10-year Treasury yield drops to record low of 1.31% as coronavirus hits the global economy

The 10-year Treasury yield fell to a record low on Tuesday as coronavirus fears raised concerns about global economic growth and sent investors scrambling into the safety of U.S. government bonds.

The yield on the benchmark 10-year Treasury note fell about more than 6 basis points to 1.312% during morning trading, below its previous record low of 1.325% set on July 6, 2016 in the aftermath of the United Kingdom's Brexit vote.

The yield on the 30-year Treasury bond tumbled more than 3 basis points to a new all-time low of 1.798%. The long-duration rate has plunged about 40 basis points this year. Bond yields fall as prices rise.

A sharp rise in cases of the new coronavirus in Italy, South Korea and the Middle East sparked fears of a global pandemic that will slow the world economy. U.S. health officials said that Americans should "prepare for the expectation that this is going to be bad," sending investors running for cover.

"Should it devolve into an outright pandemic where you can expect to see more material diminution of economic activity, if not even conjure up a heightened risk of recession, then why shouldn't the 10-year yield break through even a 1-handle," said Mark Luschini, chief investment strategist at Janney Montgomery Scott.

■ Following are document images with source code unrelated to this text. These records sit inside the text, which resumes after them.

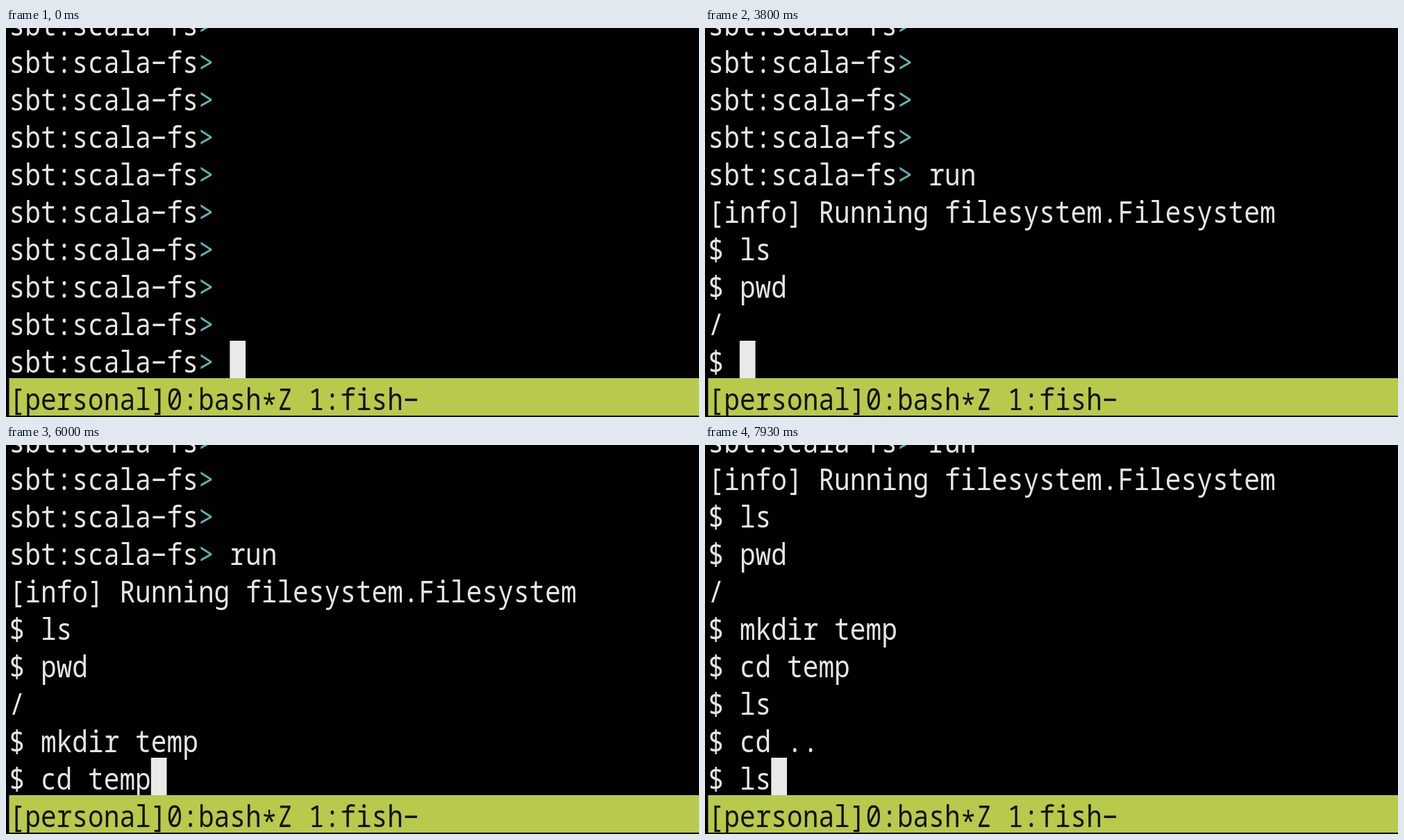
Write an HTML page with a canvas that moves like this. It is 998 px wide and 561 px high and loops after 8 s.

```html
<!DOCTYPE html>
<html lang="en">
<head>
<meta charset="utf-8">
<title>Terminal session</title>
<style>
html, body { margin: 0; width: 100%; height: 100%; overflow: hidden; background: #000; }
canvas { display: block; width: 998px; height: 561px; }
</style>
</head>
<body>
<canvas id="stage" width="998" height="561"></canvas>
<script>
const LOOP = 8000;
const LEFT = 4.5, CELL = 22.7, ROW = 53.95, LAST_TOP = 451, BASE = 46;
const WHITE = '#e6e6e6', TEAL = '#62b5b0', LIME = '#b9c94b', INK = '#10120a';
const PROMPT = 'sbt:scala-fs> ';
const STATUS = '[personal]0:bash*Z 1:fish-';

const ctx = document.getElementById('stage').getContext('2d');
ctx.font = '500 43px "Noto Sans Mono", "DejaVu Sans Mono", monospace';
ctx.textAlign = 'center';
const squeeze = CELL / ctx.measureText('0').width;

const events = [];
const put = (time, text) => events.push([time, text]);
const type = (time, text, step) =>
  [...text].forEach((ch, i) => put(time + Math.floor(i * step), ch));

put(0, (PROMPT + '\n').repeat(11) + PROMPT);
put(800, 'r');
put(930, 'un');
put(1130, '\n');
put(1270, '[info] Running filesystem.Filesystem\n$ ');
type(3130, 'ls', 70);
put(3330, '\n$ ');
type(3600, 'pwd', 66.7);
put(3800, '\n/\n$ ');
type(4530, 'mkdir tem', 92.5);
put(5400, 'p');
put(5470, '\n$ ');
type(5600, 'cd temp', 66.7);
put(6070, '\n$ ');
type(6270, 'ls', 60);
put(6470, '\n');
put(6600, '$ ');
type(7270, 'cd ', 65);
put(7530, '..');
put(7670, '\n$ ');
type(7870, 'ls', 60);

function drawChar(ch, col, top, color) {
  ctx.save();
  ctx.translate(LEFT + (col + 0.5) * CELL, top + BASE + (ch === '*' ? 8 : 0));
  ctx.scale(squeeze, 1);
  ctx.fillStyle = color;
  ctx.fillText(ch === '-' ? '\u2212' : ch, 0, 0);
  ctx.restore();
}

function drawLine(text, top, color) {
  [...text].forEach((ch, col) => {
    if (ch !== ' ') drawChar(ch, col, top, ch === '>' ? TEAL : color);
  });
}

function draw(count) {
  const lines = events.slice(0, count).map(e => e[1]).join('').split('\n').slice(-11);
  ctx.fillStyle = '#000';
  ctx.fillRect(0, 0, 998, 561);
  ctx.filter = 'blur(0.6px)';
  lines.forEach((line, i) =>
    drawLine(line, LAST_TOP - (lines.length - 1 - i) * ROW, WHITE));
  ctx.fillStyle = '#e9e9e9';
  ctx.fillRect(LEFT + lines[lines.length - 1].length * CELL, LAST_TOP, CELL, 54);
  ctx.fillStyle = LIME;
  ctx.fillRect(LEFT, 505, 1000, 54);
  drawLine(STATUS, 505, INK);
  ctx.filter = 'none';
}

let shown = 0;
function tick() {
  const time = performance.now() % LOOP;
  const count = events.filter(e => e[0] <= time).length;
  if (count !== shown) draw(shown = count);
  requestAnimationFrame(tick);
}
tick();
</script>
</body>
</html>
```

The Centers for Disease Control and Prevention said the coronavirus is "likely" to continue to spread throughout the U.S. and outlined what schools and businesses should do if the disease becomes an epidemic. Total confirmed cases globally have surged to more than 80,200 and at least 2,704 people have died of the coronavirus.


Stocks were falling sharply along with the tumbling yields on Tuesday. The Dow Jones Industrial Average was down more than 900 points at its session low after suffering its worst day of losses in two years in the previous session.

National Economic Council Director Larry Kudlow told CNBC that the U.S. has "contained" the coronavirus and it will likely not be an "economic tragedy."

Federal Reserve officials see the coronavirus as a significant threat to growth, but the extent of that is not known yet, according to Vice Chairman Richard Clarida.

"The disruption there could spill over to the rest of the global economy," Clarida said Tuesday. "But it is still too soon to even speculate about either the size or the persistence of these effects, or whether they will lead to a material change in the outlook." Should that outlook change, he said, "we will respond accordingly."

Fed rate cut?

Amid the escalated coronavirus fears, traders are now pricing in a 60% chance of an interest rate cut at the Fed's April meeting, according to the CME. The market also assigns a 40% of three cuts before the end of 2020.

"The curve has flattened as yields have declined," said J.P. Morgan interest rates strategist Jay Barry. "It would be more representative of traditional Fed easing dynamics rather than a flight-to-quality. If this directionality persists, it would indicate markets are expecting the Fed to respond imminently to the economic disruption caused by the virus and ease."

Kudlow said, however, he doesn't expect the Fed to cut interest rates in a move to protect markets from the impact the coronavirus.

Fed officials have stated recently rates are in the right place considering current economic conditions. Plus, many believe the coronavirus is presenting a supply shock, which monetary policy does little to help.

Yields also retreated Tuesday after data showed consumer confidence rose less than expected in February as people's assessment of current conditions wavered, fueling concerns about an economic slowdown.

With the conoravirus disrupting the global supply chain, Goldman Sachs slashed its U.S. GDP forecast for the first quarter to just 1.2%, drastically slower than the 2.1% increase in the fourth quarter and 2.3% for the full year 2019. The bank also cut its economic outlook for China.

Many investors have blamed global central banks' persistent monetary easing measures for the falling yields. Global policy makers have been slashing interest rates at the fastest pace since the financial crisis, with more than 25 cuts since the start of 2019, according to Deutsche Bank. About $15 trillion of government bonds worldwide now trade at negative yields, the bank said.

— CNBC's Thomas Franck, Michael Bloom and Jesse Pound contributed reporting.

Five ways the Fed rate cut will impact your money
Five ways the Fed rate cut will impact your money